The Radio is Approaching (or Past) the End of Its Shelf-Life
Getting replacement parts for your radio while it’s still being supported by the manufacturer is no problem. Getting parts for your radio AFTER the manufacturer stops supporting them can border on impossible. The provider you went to for radios in the first place will eventually run out of their own inventory of spare parts, and you could find yourself left with a fleet of two-way radios that’s only partially functional.
There are ways to plan for this. Keep in regular contact with your radio provider so you know when your equipment is reaching the end of its supported life. If you know what that cut-off date is, you can act accordingly. One option would be to bring all of your radios in for inspection and get repaired what needs repairing. This could extend the useful life of your equipment. Or you may decide it’s time for an upgrade to newer two-way radios that will be supported for years into the future. A cost-benefit analysis will determine which way you go.
Whatever decision you make, when your radio approaches the end of its supported life, it’s time to make some decisions regarding maintenance.
You’re Gearing Up for A Busy Season
a reliable means of two-way communication. If the radios you use are in poor condition, they may end up failing you in the field. If that happens, you could end up facing significant downtime (even if it’s only a couple of radios).

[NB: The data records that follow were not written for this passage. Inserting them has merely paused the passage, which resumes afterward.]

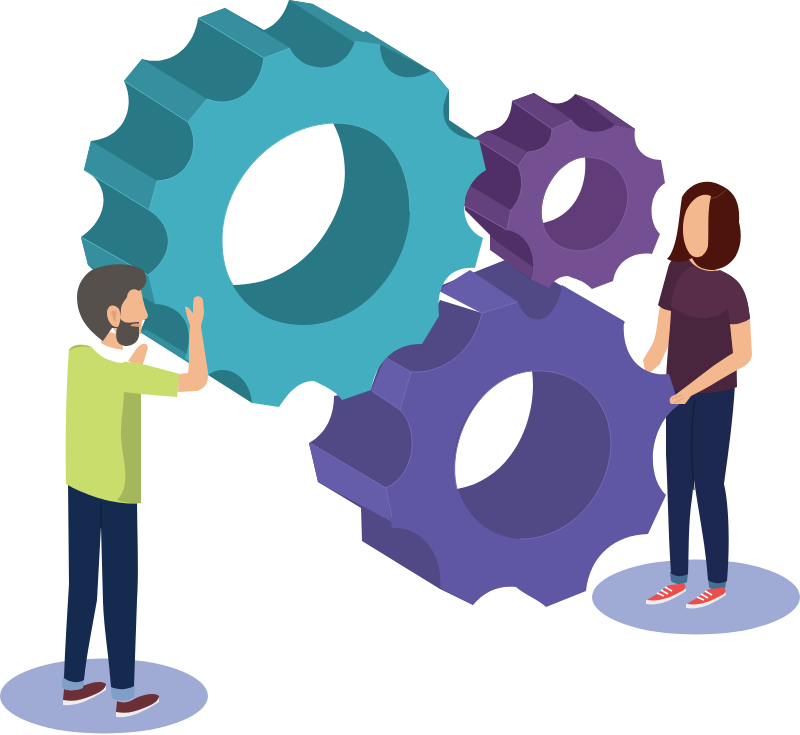
<!DOCTYPE html>
<html lang="en">
<head>
<meta charset="utf-8">
<title>Teamwork with gears</title>
<style>
:root{
--teal:#44aec1;--teal-mid:#358f9f;--teal-dark:#287985;
--plum:#744f92;--plum-mid:#64407d;--plum-dark:#502f66;--plum-hole:#603d79;
--indigo:#5f56a4;--indigo-mid:#655caa;--indigo-dark:#514985;
--floor:#9fabd4;--skin:#f4b88f;--skin-shade:#e39f78;
--lime:#c9dd6c;--lime-shade:#a5b75d;--navy:#142a4f;--navy-shade:#1c2850;
--beard:#55504b;--hair:#4d130d;--shirt:#4a263e;--shirt-light:#572d49;
--denim-cuff:#7f9fc6;--cuff-dark:#436f92;--shoe:#6a3035;--sneaker:#ea4f4c;--sole:#eeecec;--paper:#fff}
html,body{margin:0;background:var(--paper);overflow:hidden}
svg{display:block;width:800px;height:735px}
.floor{fill:var(--floor)}.skin{fill:var(--skin)}.skin-shade{fill:var(--skin-shade)}.paper{fill:var(--paper)}
.teal{fill:var(--teal)}.teal-mid{fill:var(--teal-mid)}.teal-dark{fill:var(--teal-dark)}
.plum{fill:var(--plum)}.plum-mid{fill:var(--plum-mid)}.plum-dark{fill:var(--plum-dark)}.plum-hole{fill:var(--plum-hole)}
.indigo{fill:var(--indigo)}.indigo-mid{fill:var(--indigo-mid)}.indigo-dark{fill:var(--indigo-dark)}
.lime{fill:var(--lime)}.lime-shade{fill:var(--lime-shade)}.navy{fill:var(--navy)}.navy-shade{fill:var(--navy-shade)}
.beard{fill:var(--beard)}.hair{fill:var(--hair)}.shirt{fill:var(--shirt)}.shirt-light{fill:var(--shirt-light)}
.denim-cuff{fill:var(--denim-cuff)}.cuff-dark{fill:var(--cuff-dark)}
.shoe{fill:var(--shoe)}.sneaker{fill:var(--sneaker)}.sole{fill:var(--sole)}
.edge{fill:none;stroke-width:1}.teal-edge{stroke:#55b5c5}.plum-edge{stroke:#8260a0}.indigo-edge{stroke:#756cb4}
.crease{fill:none;stroke:#0e1f40;stroke-width:1.2}.laces{fill:none;stroke:var(--paper);stroke-width:1.5}
</style>
</head>
<body>
<svg viewBox="0 0 800 735" role="img" aria-label="A man and a woman turning three large interlocking gears">
<defs>
<g id="loafer">
<path class="sole" d="M0 15 L0 20 C12 21 24 17 43 5 L43 0 Z"/>
<path class="shoe" d="M1 4 C8 7 14 5 20 1 C27-2 38-5 43-1 C43 4 36 8 28 11 C18 15 10 17 0 15 Z"/>
</g>
<g id="trainer">
<path class="sole" d="M0 13 L0 17 C12 19 25 14 40 4 L39 0 Z"/>
<path class="sneaker" d="M1 13 C5 10 12 7 19 1 C23-4 30-1 37-4 C41-1 40 2 36 4 C26 10 13 15 1 13 Z"/>
<path class="laces" d="M11 6 L18 9 M15 3 L22 7 M19 0 L26 4"/>
</g>
</defs>

<g id="floor-discs">
<ellipse class="floor" cx="104" cy="696" rx="104" ry="37.5"/>
<ellipse class="floor" cx="696" cy="597" rx="104" ry="37.5"/>
</g>

<g id="woman">
<path class="skin" d="M661 300 C657 320 657 334 653 343 L643 360 L646 376 L660 364 L672 338 L676 305 Z"/>
<path class="cuff-dark" d="M670 572 H688 L687 582 C682 585 676 585 671 581 Z M708 578 H727 L725 588 C720 592 713 591 709 587 Z"/>
<use href="#trainer" x="646" y="587"/>
<use href="#trainer" x="686" y="591"/>
<path class="navy-shade" d="M666 386 L735 384 C733 420 728 455 724 484 C729 505 730 545 727 581 C721 584 713 584 708 580 C706 548 699 515 694 480 L692 498 C688 525 689 552 688 574 C682 577 675 577 671 573 C668 530 668 490 666 455 Z"/>
<path class="crease" d="M695 400 C690 430 691 460 694 490"/>
<path class="skin" d="M688 247 L710 247 C709 259 710 266 718 271 L704 280 L681 262 Z"/>
<path class="shirt" d="M681 255 C674 257 670 260 668 268 L658 305 C662 309 667 310 671 311 C670 335 666 362 666 388 C687 395 717 395 737 387 L736 330 L750 318 C747 295 744 279 720 271 C706 273 694 268 688 258 Z"/>
<path class="shirt-light" d="M671 306 C673 286 681 270 693 266 C702 272 712 272 720 270 C743 280 748 296 750 319 C742 324 736 325 730 324 L728 308 C711 325 686 318 671 306 Z"/>
<path class="hair" d="M682 197 C691 182 708 177 724 187 C737 194 740 207 739 222 C744 242 739 266 714 270 C698 270 695 263 692 258 C684 263 675 263 667 259 C678 249 679 215 682 197 Z"/>
<path class="skin" d="M711 196 C701 192 692 199 686 211 C681 225 682 243 690 254 C697 261 706 256 708 246 C709 229 707 212 711 196 Z"/>
<path class="edge" stroke="#79382c" d="M711 198 C715 199 721 195 726 190"/>
</g>

<g id="indigo-gear">
<path class="indigo-dark" d="M482 313 L438 290 L442 285 L505 260 L625 322 L560 430 L473 605 L440 589 L362 541 L361 508 L318 482 L309 443 C327 433 334 415 334 396 L371 388 L385 350 L420 340 L440 300 Z"/>
<path class="indigo-mid" d="M309 443 L386 488 L392 522 L318 482 Z M371 391 L385 358 L411 372 L400 410 Z M438 290 L470 270 L518 302 L482 313 Z"/>
<path class="indigo" d="M482 313 L518 302 C528 328 551 325 562 285 L624 321 C621 355 640 377 669 374 L679 405 C649 425 645 475 666 495 L648 534 C615 535 590 555 586 591 L546 607 C539 600 527 596 516 587 C498 585 484 592 473 605 L440 588 C443 555 422 526 392 528 L386 488 C418 473 418 427 400 410 L411 372 C445 374 474 350 482 313 Z"/>
<path class="indigo-dark" d="M518 302 C531 331 555 323 562 286 L548 278 L510 287 Z M392 528 C422 526 443 555 440 588 L395 561 Z"/>
<path class="indigo-dark" d="M534 371 C577 368 611 400 611 444 C610 494 569 540 520 539 C480 536 454 504 454 462 C455 417 491 374 534 371 Z"/>
<path class="paper" d="M532 371 C538 412 517 478 457 489 C445 440 480 375 532 371 Z"/>
<path class="edge indigo-edge" d="M310 443 L386 488 L392 518 M386 488 C418 473 418 427 400 410 L411 372 C445 374 474 350 482 313 L518 302 M372 391 L400 410 M385 357 L411 372 M438 290 L482 313 M457 489 C445 440 480 375 532 371 C577 368 611 400 611 444 C610 494 569 540 520 539"/>
</g>

<g id="plum-gear">
<path class="plum-dark" d="M530 279 L490 249 L490 235 L465 210 L464 185 L485 170 L475 138 L487 131 C502 130 511 119 512 101 L534 93 L549 102 C560 106 570 101 575 94 L594 101 L635 129 L590 220 Z"/>
<path class="plum-mid" d="M512 101 L534 93 L572 120 L552 129 Z M575 94 L594 101 L635 129 L615 125 Z M475 138 L487 131 L528 152 L518 166 Z M464 206 L467 184 L511 210 L507 230 Z M490 236 L500 244 L533 267 L531 279 L490 250 Z"/>
<path class="plum" d="M552 129 L572 120 C582 134 602 135 615 125 L635 129 C632 149 645 160 661 160 L665 183 C648 194 648 222 660 234 L652 254 C631 251 616 263 613 281 L592 289 C582 279 574 279 568 276 C559 276 553 281 549 288 L531 279 C538 255 527 233 507 230 L511 210 C523 197 524 180 518 166 L528 152 C543 151 552 143 552 129 Z"/>
<path class="plum-hole" d="M586 157 C612 157 628 175 628 198 C626 227 604 251 578 251 C556 250 541 235 541 211 C542 184 563 158 586 157 Z"/>
<path class="paper" d="M585 157 C588 188 573 217 543 223 C536 195 558 160 585 157 Z"/>
<path class="edge plum-edge" d="M512 101 L552 129 L572 120 M552 129 C552 143 543 151 528 152 L518 166 L476 139 M518 166 C524 180 523 197 511 210 L507 230 L465 206 M585 157 C612 157 628 175 628 198 C626 227 604 251 578 251 C556 250 541 235 541 211 C542 184 563 158 585 157"/>
</g>

<g id="teal-gear">
<path class="teal-dark" d="M449 90 L431 71 L366 31 L356 41 L313 4 L289 0 C285 13 277 25 264 30 L225 8 L198 18 C194 48 170 67 142 59 L124 81 C136 106 125 138 91 141 L84 170 C111 184 110 217 81 237 L88 265 L145 320 L140 332 L208 375 L252 403 L350 260 L479 140 L449 120 Z"/>
<path class="teal-mid" d="M198 18 L225 8 L290 48 L264 58 Z M289 0 L313 4 L363 32 L380 44 L355 43 Z M124 81 L142 59 L207 99 L188 122 Z M84 170 L91 141 L157 181 L149 210 Z M81 237 L88 265 L155 304 L148 275 Z M366 31 L431 71 L449 90 L434 72 L379 44 L362 33 Z M140 332 L146 329 L184 352 L208 375 Z"/>
<path class="teal" d="M264 58 L290 48 C300 72 343 78 355 41 L380 44 C380 73 403 86 431 71 L449 90 C436 115 445 138 479 140 L486 170 C460 185 455 225 483 238 L475 268 C447 266 436 287 439 316 L422 344 C395 343 376 362 371 390 L342 400 C335 390 324 386 314 381 C297 381 288 394 279 407 L252 403 C250 375 225 362 208 375 L185 358 C197 325 180 305 155 304 L148 275 C175 255 175 227 149 210 L157 181 C190 180 202 145 188 122 L207 99 C235 110 260 90 264 58 Z"/>
<path class="teal-dark" d="M334 123 C380 122 410 157 410 212 C408 271 360 325 303 325 C255 325 222 290 222 240 C222 180 275 125 334 123 Z"/>
<path class="paper" d="M333 123 C345 145 350 180 338 208 C322 250 285 285 233 285 C225 272 222 257 222 240 C222 180 275 125 333 123 Z"/>
<path class="edge teal-edge" d="M198 18 L264 58 C260 90 235 110 207 99 L188 122 C202 145 190 180 157 181 L149 210 C175 227 175 255 148 275 M124 81 L188 122 M84 170 L149 210 M81 237 L148 275 M264 58 L290 48 M233 285 C225 272 222 257 222 240 C222 180 275 125 334 123 C380 122 410 157 410 212"/>
</g>

<g id="woman-front-arm">
<path class="skin" d="M730 324 C736 325 743 323 750 319 L752 355 C751 362 746 366 739 369 C719 380 704 390 691 396 L685 404 L671 404 C668 400 670 396 675 395 L683 389 C699 377 716 363 733 353 Z"/>
<path class="edge" stroke="#e39f78" d="M672 399 L682 395 M674 403 L684 398"/>
</g>

<g id="man">
<path class="skin" d="M128 361 L137 348 C143 341 150 343 147 351 L142 367 Z"/>
<path class="denim-cuff" d="M63 676 L84 679 L83 688 C77 691 69 691 62 688 Z M111 685 L135 685 L133 697 C127 702 118 701 112 698 Z"/>
<use href="#loafer" x="63" y="685"/>
<use href="#loafer" x="116" y="697"/>
<path class="denim-cuff" d="M63 677 L84 679 L83 688 C77 691 69 691 62 688 Z M111 685 L135 685 L134 697 C128 702 118 701 112 698 Z"/>
<path class="navy" d="M68 480 L137 495 C137 530 139 570 137 600 L134 686 C127 690 118 690 111 687 C109 657 104 630 103 602 L101 526 L97 600 C92 629 87 652 84 680 C77 684 69 682 64 678 C65 648 67 617 69 584 Z"/>
<path class="crease" d="M101 503 L101 528"/>
<path class="lime" d="M69 349 C75 343 84 344 92 347 C105 360 122 362 139 363 L180 374 L177 397 L141 394 V503 C116 506 85 495 66 484 C65 440 66 390 69 349 Z"/>
<path class="lime-shade" d="M124 392 L141 394 V503 C131 504 123 502 117 500 C134 483 120 456 121 430 C121 417 124 405 124 392 Z M69 351 C73 344 82 344 91 347 C83 346 75 346 69 351 Z"/>
<path class="paper" d="M91 346 L102 341 L126 358 L123 363 C109 362 98 356 91 346 Z"/>
<path class="skin" d="M179 374 L188 373 C190 358 188 344 190 325 C187 318 186 312 185 307 C188 306 190 310 193 313 C193 306 193 301 194 298 C197 295 202 296 203 300 L204 312 C204 318 201 323 201 327 L208 372 C209 382 205 389 197 391 L178 392 Z"/>
<path class="skin" d="M102 330 L122 335 L123 350 C113 348 107 347 101 343 Z"/>
<path class="skin" d="M112 292 L140 287 C143 297 143 304 148 315 C148 319 145 319 142 321 L141 334 L119 338 L107 318 Z"/>
<path class="beard" d="M103 341 C88 330 77 317 77 297 C77 284 85 273 94 269 C111 262 133 263 143 270 C149 278 147 286 139 291 C133 287 128 290 127 297 C124 302 121 304 121 310 L120 318 C124 325 132 322 139 322 L139 332 C140 341 134 345 127 346 C116 346 115 337 117 328 L112 328 Z"/>
<path class="skin" d="M119 309 C114 303 107 305 107 313 C107 321 112 328 118 327 C121 322 121 314 119 309 Z"/>
<path class="skin-shade" d="M116 311 C111 309 110 313 113 317 C113 321 115 321 116 323 C115 318 117 315 116 311 Z"/>
<path class="skin-shade" d="M130 326 C133 323 138 323 141 325 L140 327 Z"/>
</g>
</svg>
</body>
</html>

Best case scenario, progress slows down because you have team members without a reliable means of communication. Worst case scenario, work grinds to a halt for hours, or even a couple of days, while you work to source and program replacements.
The last position you want to be in is scrambling for solutions to avoidable problems so you can get back to work. If you’ve been there, you know it. That’s why we encourage our clients to schedule regular maintenance for their fleet of two-way radios or, at the very least, to bring them in for a tune-up before a project starts.
There are signs we didn’t get to in detail, like corrosion on battery terminals and out of date firmware. Simply put, there are several telltale signs that your radios need some maintenance. Keeping an eye out for them could save you many headaches (and potentially, a lot of money and unnecessary downtime) if you get ahead of them.
So, if your radios are showing any of these signs, or if you have a project coming up, Contact Us. Our Service Technicians and Account Managers will work with you to get your equipment back to performing at optimal levels.
Tridon is a full solution Telecom Systems Integrator with CSA certification and licensed by APEGA. Our Engineering, Service and Tower Divisions collaborate with customers to build engineered solutions including communications systems design, tower inspections, and co-location, wireless broadband, fiber optic cabling, site security, and two-way radio communication.